Good manners call us to say “hi,” to shake hands, even to exchange pleasantries. When I’m in a meeting and someone is there who I don’t particularly like or get along with, my good Southern upbringing requires me to greet that person, acknowledge their existence and presence—it’s just good manners.  Good manners on a Sunday morning is about the same—we recognize the presence of the person who is visiting, we shake hands, we offer a bulletin, we smile, we nod our heads, we greet them during the ‘greeting time.’  This is good manners, perhaps even kindness…but this is not really being ‘friendly.’

Juan Manuel, a lay person in his congregation, embodied both good manners and friendliness. When we visited his church that first Sunday morning, we found the majority of the folks to have very good manners (if churches could at least do this, it would a step in the right direction…and so you know, turning and staring is NOT good manners.) A number of folks smiled at us, came and shook our hands. But it just took ONE person to be friendly in order for our whole perception of the morning to be shaped forever. After the service, Juan Manuel pursued the conversation that began before service—he continued to ask us about ourselves, our work, our history, our lives…and introduced us to his family, his wife and children.  Then, as we were leaving, he said, “Do you like coffee?” I responded that I did, and then he said, “I’ll call you this week and invite you over for some good Honduran coffee.”

Well, I've heard those casual promises plenty before—folks being ‘friendly.’ I expected nothing of it, so I was surprised when Juan Manuel called me Tuesday evening and invited us to his house for coffee. Here’s the difference—Juan Manuel wanted to befriend us, he wanted us to become his actual friends, and all of his actions were, therefore, ‘friendly.’ He moved beyond the safe world of ‘good manners’ with the intention of actually becoming our friends.

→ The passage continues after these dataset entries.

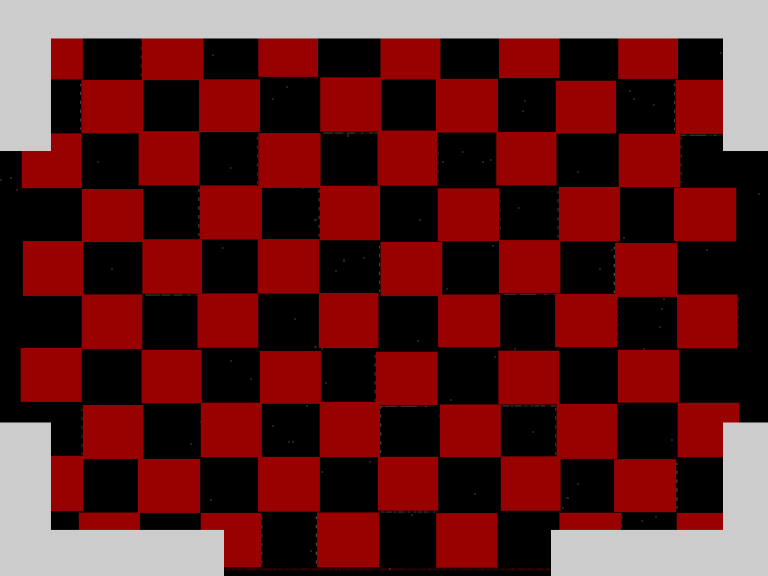
This pattern is drawn by a Shadertoy shader. Its source:

```glsl
// A red and black checkerboard of 12 by 10 cells on a stepped black floor in a
// pale grey surround. Each red tile is a box distance with a hashed offset and
// size; some tiles carry worn, dashed edges, and the floor has sparse specks.

const vec3 SURROUND = vec3(0.80);
const vec3 RED      = vec3(0.60, 0.0, 0.0);
const vec3 RIM      = vec3(0.29, 0.01, 0.02);
const vec3 DUST     = vec3(0.55, 0.50, 0.50);

// Lengths are fractions of the canvas height; the canvas is 4:3.
const vec2  CANVAS      = vec2(4.0 / 3.0, 1.0);
const vec2  CELLS       = vec2(12.0, 10.0);
const vec2  PITCH       = vec2(0.1035, 0.0940);
const vec2  BOARD_MIN   = vec2(0.0375, 0.0174);
const vec2  TILE_HALF   = vec2(0.0532, 0.0472);
const vec2  JITTER      = vec2(0.0045, 0.0032);
const float SIZE_JITTER = 0.0012;
const float RIM_WIDTH   = 0.0012;
const float DASH_PERIOD = 0.0155;
const float DASH_WIDTH  = 0.0022;
const float WORN_SIDES  = 0.36;
const float WORN_BASES  = 0.12;
const float SPECK_CELL  = 0.0035;
const float SPECK_RATE  = 0.0012;

float hash(vec2 p) {
    vec3 q = fract(vec3(p.xyx) * 0.1031);
    q += dot(q, q.yzx + 33.33);
    return fract((q.x + q.y) * q.z);
}

vec2 hash2(vec2 p) {
    return vec2(hash(p + 17.0), hash(p + 61.0));
}

float boxDistance(vec2 p, vec2 halfSize) {
    vec2 d = abs(p) - halfSize;
    return length(max(d, 0.0)) + min(max(d.x, d.y), 0.0);
}

float spanDistance(vec2 p, vec2 low, vec2 high) {
    return boxDistance(p - 0.5 * (low + high), 0.5 * (high - low));
}

float coverage(float d, float px) {
    return clamp(0.5 - d / px, 0.0, 1.0);
}

// Main board, wide middle band and narrow foot.
float floorDistance(vec2 p) {
    float board = spanDistance(p, vec2(0.0885, 0.0800), vec2(1.2552, 0.9332));
    float band  = spanDistance(p, vec2(-1.0, 0.2665), vec2(3.0, 0.7378));
    float foot  = spanDistance(p, vec2(0.3889, -1.0), vec2(0.9566, 0.2));
    return min(board, min(band, foot));
}

// Dashes just outside one side of a tile, or a dotted line under it.
float tileWear(vec2 q, vec2 halfSize, vec2 cell, float px) {
    float side = hash(cell + 5.0) < 0.5 ? -1.0 : 1.0;
    float sideOn = step(hash(cell + 83.0), WORN_SIDES);
    float dash = abs(fract(q.y / DASH_PERIOD) - 0.5) * DASH_PERIOD - 0.0028;
    float edge = abs(q.x * side - halfSize.x - 0.001) - 0.5 * DASH_WIDTH;
    float inside = abs(q.y) - 0.85 * halfSize.y;
    float sides = sideOn * coverage(max(max(edge, dash), inside), px);

    float baseOn = step(hash(cell + 127.0), WORN_BASES);
    float base = abs(q.y + halfSize.y + 0.002) - 0.001;
    float dots = 0.4 + 0.6 * step(0.4, hash(floor(q.xx / SPECK_CELL) + cell));
    float under = baseOn * dots * coverage(max(base, abs(q.x) - 0.9 * halfSize.x), px);
    return max(sides * mix(0.25, 0.6, hash(cell + 31.0)), 0.45 * under);
}

void mainImage(out vec4 fragColor, in vec2 fragCoord) {
    vec2 p = fragCoord / iResolution.xy * CANVAS;
    float px = 1.0 / iResolution.y;

    // Neighbouring cells are searched because shifted tiles can overlap.
    vec2 home = floor((p - BOARD_MIN) / PITCH);
    float tile = 1.0;
    float wear = 0.0;
    for (int j = -1; j <= 1; j++) {
        for (int i = -1; i <= 1; i++) {
            vec2 cell = home + vec2(i, j);
            bool onBoard = all(greaterThanEqual(cell, vec2(0.0))) && all(lessThan(cell, CELLS));
            if (!onBoard || mod(cell.x + cell.y, 2.0) < 0.5) continue;
            vec2 shift = (hash2(cell) - 0.5) * 2.0 * JITTER;
            vec2 halfSize = TILE_HALF + (hash2(cell + 9.0) - 0.5) * 2.0 * SIZE_JITTER;
            vec2 q = p - BOARD_MIN - (cell + 0.5) * PITCH - shift;
            tile = min(tile, boxDistance(q, halfSize));
            wear = max(wear, tileWear(q, halfSize, cell, px));
        }
    }

    // Black floor with specks and a faint grainy line along the foot.
    vec2 grain = floor(p / SPECK_CELL);
    float speck = step(hash(grain + 211.0), SPECK_RATE);
    vec3 color = DUST * max(wear, 0.25 * speck);
    float footLine = coverage(abs(p.y - 0.0115) - 0.0018, px);
    color += RIM * footLine * (0.3 + 0.6 * hash(grain.xx + 7.0));

    // Red tiles with a thin dark rim, then the surround.
    vec3 tileColor = mix(RIM, RED, smoothstep(0.0, RIM_WIDTH, -tile));
    color = mix(color, tileColor, coverage(tile, px));
    color = mix(SURROUND, color, coverage(floorDistance(p), px));
    fragColor = vec4(color, 1.0);
}
```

We went for coffee…and Juan Manuel and his wife, Claudia, have been our friends for the last four years.

What an idea—attempting to truly befriend the folks who visit our churches?! If we want to have ‘friendly churches,’ we will have to determine to seek friendship, to strive to invite others not only into the sanctuary but into our lives. Can you imagine the difference if we would see every visitor who walks through our doors as a potential friend with whom we may share our lives in the days to come?